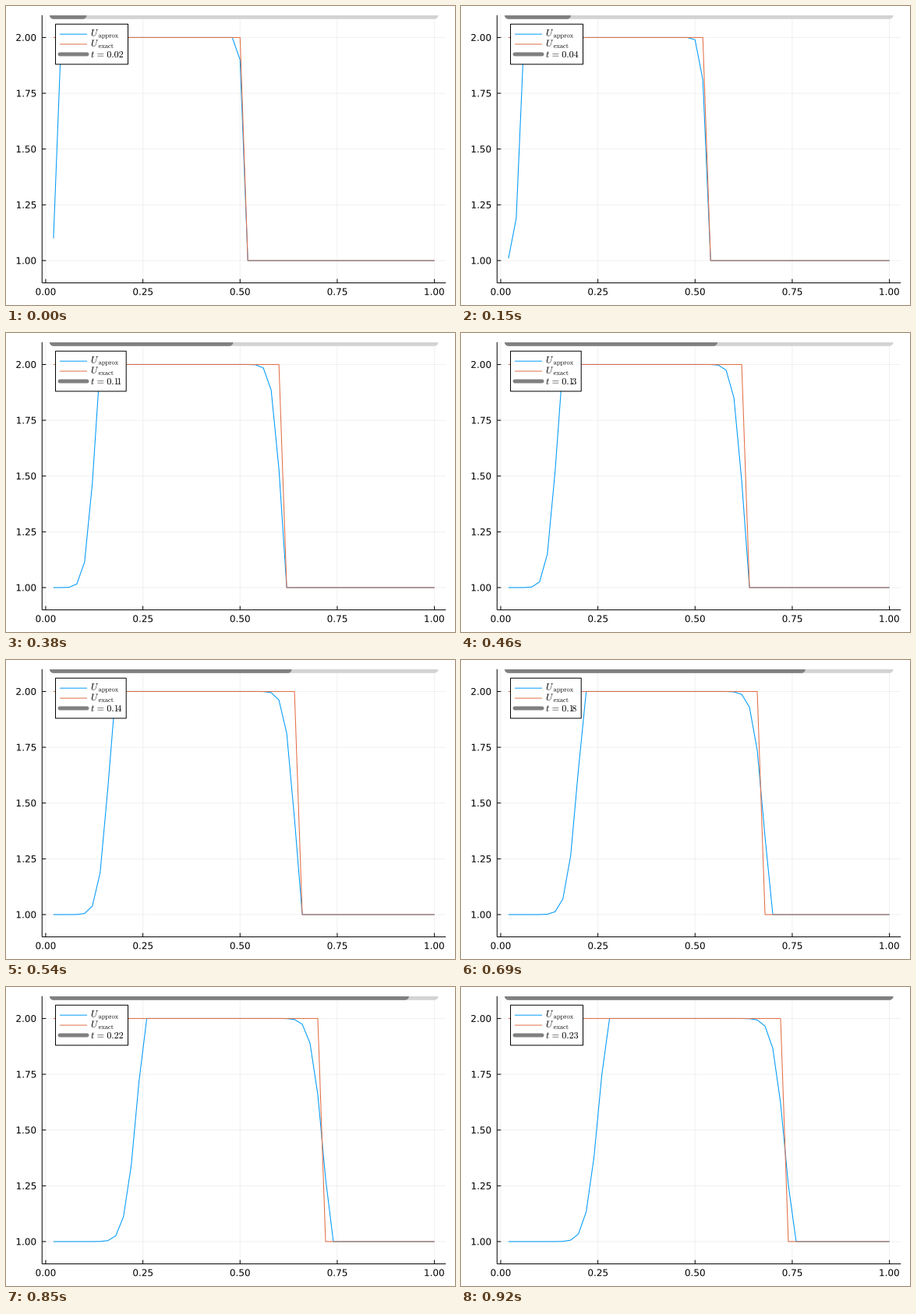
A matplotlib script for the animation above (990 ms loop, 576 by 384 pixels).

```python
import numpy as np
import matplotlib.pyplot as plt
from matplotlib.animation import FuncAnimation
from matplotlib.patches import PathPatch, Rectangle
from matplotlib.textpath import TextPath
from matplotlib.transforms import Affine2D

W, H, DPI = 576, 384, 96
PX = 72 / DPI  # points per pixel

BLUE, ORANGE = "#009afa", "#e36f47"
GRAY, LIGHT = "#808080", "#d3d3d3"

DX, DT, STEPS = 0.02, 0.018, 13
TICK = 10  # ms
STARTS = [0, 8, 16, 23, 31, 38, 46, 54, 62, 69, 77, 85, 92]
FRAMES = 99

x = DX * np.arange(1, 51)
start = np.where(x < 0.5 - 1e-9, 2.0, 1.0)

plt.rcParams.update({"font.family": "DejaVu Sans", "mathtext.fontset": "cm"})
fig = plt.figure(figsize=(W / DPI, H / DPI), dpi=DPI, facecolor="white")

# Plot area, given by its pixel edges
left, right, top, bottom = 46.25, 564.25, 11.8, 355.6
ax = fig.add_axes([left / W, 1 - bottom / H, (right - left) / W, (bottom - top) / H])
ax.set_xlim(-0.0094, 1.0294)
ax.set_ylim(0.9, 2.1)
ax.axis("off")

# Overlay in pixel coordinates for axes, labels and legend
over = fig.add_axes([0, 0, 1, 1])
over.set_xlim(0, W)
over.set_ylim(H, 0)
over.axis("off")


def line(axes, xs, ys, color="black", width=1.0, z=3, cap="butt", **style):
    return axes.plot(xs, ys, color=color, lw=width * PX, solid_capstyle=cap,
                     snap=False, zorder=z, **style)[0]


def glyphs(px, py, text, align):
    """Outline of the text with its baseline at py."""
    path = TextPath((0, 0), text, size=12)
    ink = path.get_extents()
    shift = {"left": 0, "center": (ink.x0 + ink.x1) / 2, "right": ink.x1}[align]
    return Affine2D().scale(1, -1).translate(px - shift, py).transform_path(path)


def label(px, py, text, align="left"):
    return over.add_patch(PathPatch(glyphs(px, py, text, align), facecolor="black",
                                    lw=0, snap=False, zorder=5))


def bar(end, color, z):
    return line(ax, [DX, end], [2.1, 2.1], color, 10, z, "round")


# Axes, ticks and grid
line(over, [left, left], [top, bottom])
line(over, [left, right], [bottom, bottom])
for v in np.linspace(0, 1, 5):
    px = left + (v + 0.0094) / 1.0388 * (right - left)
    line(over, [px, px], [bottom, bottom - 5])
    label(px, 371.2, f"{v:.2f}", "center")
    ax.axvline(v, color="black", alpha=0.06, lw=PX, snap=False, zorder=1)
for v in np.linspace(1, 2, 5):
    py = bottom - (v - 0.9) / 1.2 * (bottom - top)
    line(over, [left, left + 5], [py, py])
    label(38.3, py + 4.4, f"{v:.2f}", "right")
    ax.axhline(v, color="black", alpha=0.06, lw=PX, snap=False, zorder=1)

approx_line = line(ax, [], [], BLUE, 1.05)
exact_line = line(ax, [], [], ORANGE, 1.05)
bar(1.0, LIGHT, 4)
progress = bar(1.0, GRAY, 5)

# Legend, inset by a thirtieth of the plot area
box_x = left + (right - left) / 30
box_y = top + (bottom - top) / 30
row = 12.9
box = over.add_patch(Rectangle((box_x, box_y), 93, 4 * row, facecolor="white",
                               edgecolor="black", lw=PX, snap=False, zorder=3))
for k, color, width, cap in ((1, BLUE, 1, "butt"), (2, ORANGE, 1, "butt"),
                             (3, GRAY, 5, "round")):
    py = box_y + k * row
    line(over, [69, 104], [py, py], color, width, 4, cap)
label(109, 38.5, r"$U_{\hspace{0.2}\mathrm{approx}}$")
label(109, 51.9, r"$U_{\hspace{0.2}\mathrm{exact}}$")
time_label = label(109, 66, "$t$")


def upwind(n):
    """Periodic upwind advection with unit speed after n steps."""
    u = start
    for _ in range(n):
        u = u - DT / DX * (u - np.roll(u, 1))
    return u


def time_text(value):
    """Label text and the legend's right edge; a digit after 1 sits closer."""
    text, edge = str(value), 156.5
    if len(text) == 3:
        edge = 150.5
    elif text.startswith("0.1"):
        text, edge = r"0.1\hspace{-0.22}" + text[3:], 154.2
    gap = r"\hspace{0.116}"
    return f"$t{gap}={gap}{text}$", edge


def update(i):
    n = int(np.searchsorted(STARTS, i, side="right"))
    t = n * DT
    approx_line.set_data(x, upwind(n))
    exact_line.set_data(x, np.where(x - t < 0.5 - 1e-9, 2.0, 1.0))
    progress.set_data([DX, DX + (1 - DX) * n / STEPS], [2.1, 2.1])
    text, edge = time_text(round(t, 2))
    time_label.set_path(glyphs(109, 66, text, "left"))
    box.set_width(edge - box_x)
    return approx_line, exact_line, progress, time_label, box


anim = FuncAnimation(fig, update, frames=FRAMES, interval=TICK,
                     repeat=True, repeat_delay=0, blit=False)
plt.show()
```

- Task objective
Print the material above verbatim, no images.

- Task solution
A matplotlib script for the animation above (990 ms loop, 576 by 384 pixels).

```python
import numpy as np
import matplotlib.pyplot as plt
from matplotlib.animation import FuncAnimation
from matplotlib.patches import PathPatch, Rectangle
from matplotlib.textpath import TextPath
from matplotlib.transforms import Affine2D

W, H, DPI = 576, 384, 96
PX = 72 / DPI  # points per pixel

BLUE, ORANGE = "#009afa", "#e36f47"
GRAY, LIGHT = "#808080", "#d3d3d3"

DX, DT, STEPS = 0.02, 0.018, 13
TICK = 10  # ms
STARTS = [0, 8, 16, 23, 31, 38, 46, 54, 62, 69, 77, 85, 92]
FRAMES = 99

x = DX * np.arange(1, 51)
start = np.where(x < 0.5 - 1e-9, 2.0, 1.0)

plt.rcParams.update({"font.family": "DejaVu Sans", "mathtext.fontset": "cm"})
fig = plt.figure(figsize=(W / DPI, H / DPI), dpi=DPI, facecolor="white")

# Plot area, given by its pixel edges
left, right, top, bottom = 46.25, 564.25, 11.8, 355.6
ax = fig.add_axes([left / W, 1 - bottom / H, (right - left) / W, (bottom - top) / H])
ax.set_xlim(-0.0094, 1.0294)
ax.set_ylim(0.9, 2.1)
ax.axis("off")

# Overlay in pixel coordinates for axes, labels and legend
over = fig.add_axes([0, 0, 1, 1])
over.set_xlim(0, W)
over.set_ylim(H, 0)
over.axis("off")


def line(axes, xs, ys, color="black", width=1.0, z=3, cap="butt", **style):
    return axes.plot(xs, ys, color=color, lw=width * PX, solid_capstyle=cap,
                     snap=False, zorder=z, **style)[0]


def glyphs(px, py, text, align):
    """Outline of the text with its baseline at py."""
    path = TextPath((0, 0), text, size=12)
    ink = path.get_extents()
    shift = {"left": 0, "center": (ink.x0 + ink.x1) / 2, "right": ink.x1}[align]
    return Affine2D().scale(1, -1).translate(px - shift, py).transform_path(path)


def label(px, py, text, align="left"):
    return over.add_patch(PathPatch(glyphs(px, py, text, align), facecolor="black",
                                    lw=0, snap=False, zorder=5))


def bar(end, color, z):
    return line(ax, [DX, end], [2.1, 2.1], color, 10, z, "round")


# Axes, ticks and grid
line(over, [left, left], [top, bottom])
line(over, [left, right], [bottom, bottom])
for v in np.linspace(0, 1, 5):
    px = left + (v + 0.0094) / 1.0388 * (right - left)
    line(over, [px, px], [bottom, bottom - 5])
    label(px, 371.2, f"{v:.2f}", "center")
    ax.axvline(v, color="black", alpha=0.06, lw=PX, snap=False, zorder=1)
for v in np.linspace(1, 2, 5):
    py = bottom - (v - 0.9) / 1.2 * (bottom - top)
    line(over, [left, left + 5], [py, py])
    label(38.3, py + 4.4, f"{v:.2f}", "right")
    ax.axhline(v, color="black", alpha=0.06, lw=PX, snap=False, zorder=1)

approx_line = line(ax, [], [], BLUE, 1.05)
exact_line = line(ax, [], [], ORANGE, 1.05)
bar(1.0, LIGHT, 4)
progress = bar(1.0, GRAY, 5)

# Legend, inset by a thirtieth of the plot area
box_x = left + (right - left) / 30
box_y = top + (bottom - top) / 30
row = 12.9
box = over.add_patch(Rectangle((box_x, box_y), 93, 4 * row, facecolor="white",
                               edgecolor="black", lw=PX, snap=False, zorder=3))
for k, color, width, cap in ((1, BLUE, 1, "butt"), (2, ORANGE, 1, "butt"),
                             (3, GRAY, 5, "round")):
    py = box_y + k * row
    line(over, [69, 104], [py, py], color, width, 4, cap)
label(109, 38.5, r"$U_{\hspace{0.2}\mathrm{approx}}$")
label(109, 51.9, r"$U_{\hspace{0.2}\mathrm{exact}}$")
time_label = label(109, 66, "$t$")


def upwind(n):
    """Periodic upwind advection with unit speed after n steps."""
    u = start
    for _ in range(n):
        u = u - DT / DX * (u - np.roll(u, 1))
    return u


def time_text(value):
    """Label text and the legend's right edge; a digit after 1 sits closer."""
    text, edge = str(value), 156.5
    if len(text) == 3:
        edge = 150.5
    elif text.startswith("0.1"):
        text, edge = r"0.1\hspace{-0.22}" + text[3:], 154.2
    gap = r"\hspace{0.116}"
    return f"$t{gap}={gap}{text}$", edge


def update(i):
    n = int(np.searchsorted(STARTS, i, side="right"))
    t = n * DT
    approx_line.set_data(x, upwind(n))
    exact_line.set_data(x, np.where(x - t < 0.5 - 1e-9, 2.0, 1.0))
    progress.set_data([DX, DX + (1 - DX) * n / STEPS], [2.1, 2.1])
    text, edge = time_text(round(t, 2))
    time_label.set_path(glyphs(109, 66, text, "left"))
    box.set_width(edge - box_x)
    return approx_line, exact_line, progress, time_label, box


anim = FuncAnimation(fig, update, frames=FRAMES, interval=TICK,
                     repeat=True, repeat_delay=0, blit=False)
plt.show()
```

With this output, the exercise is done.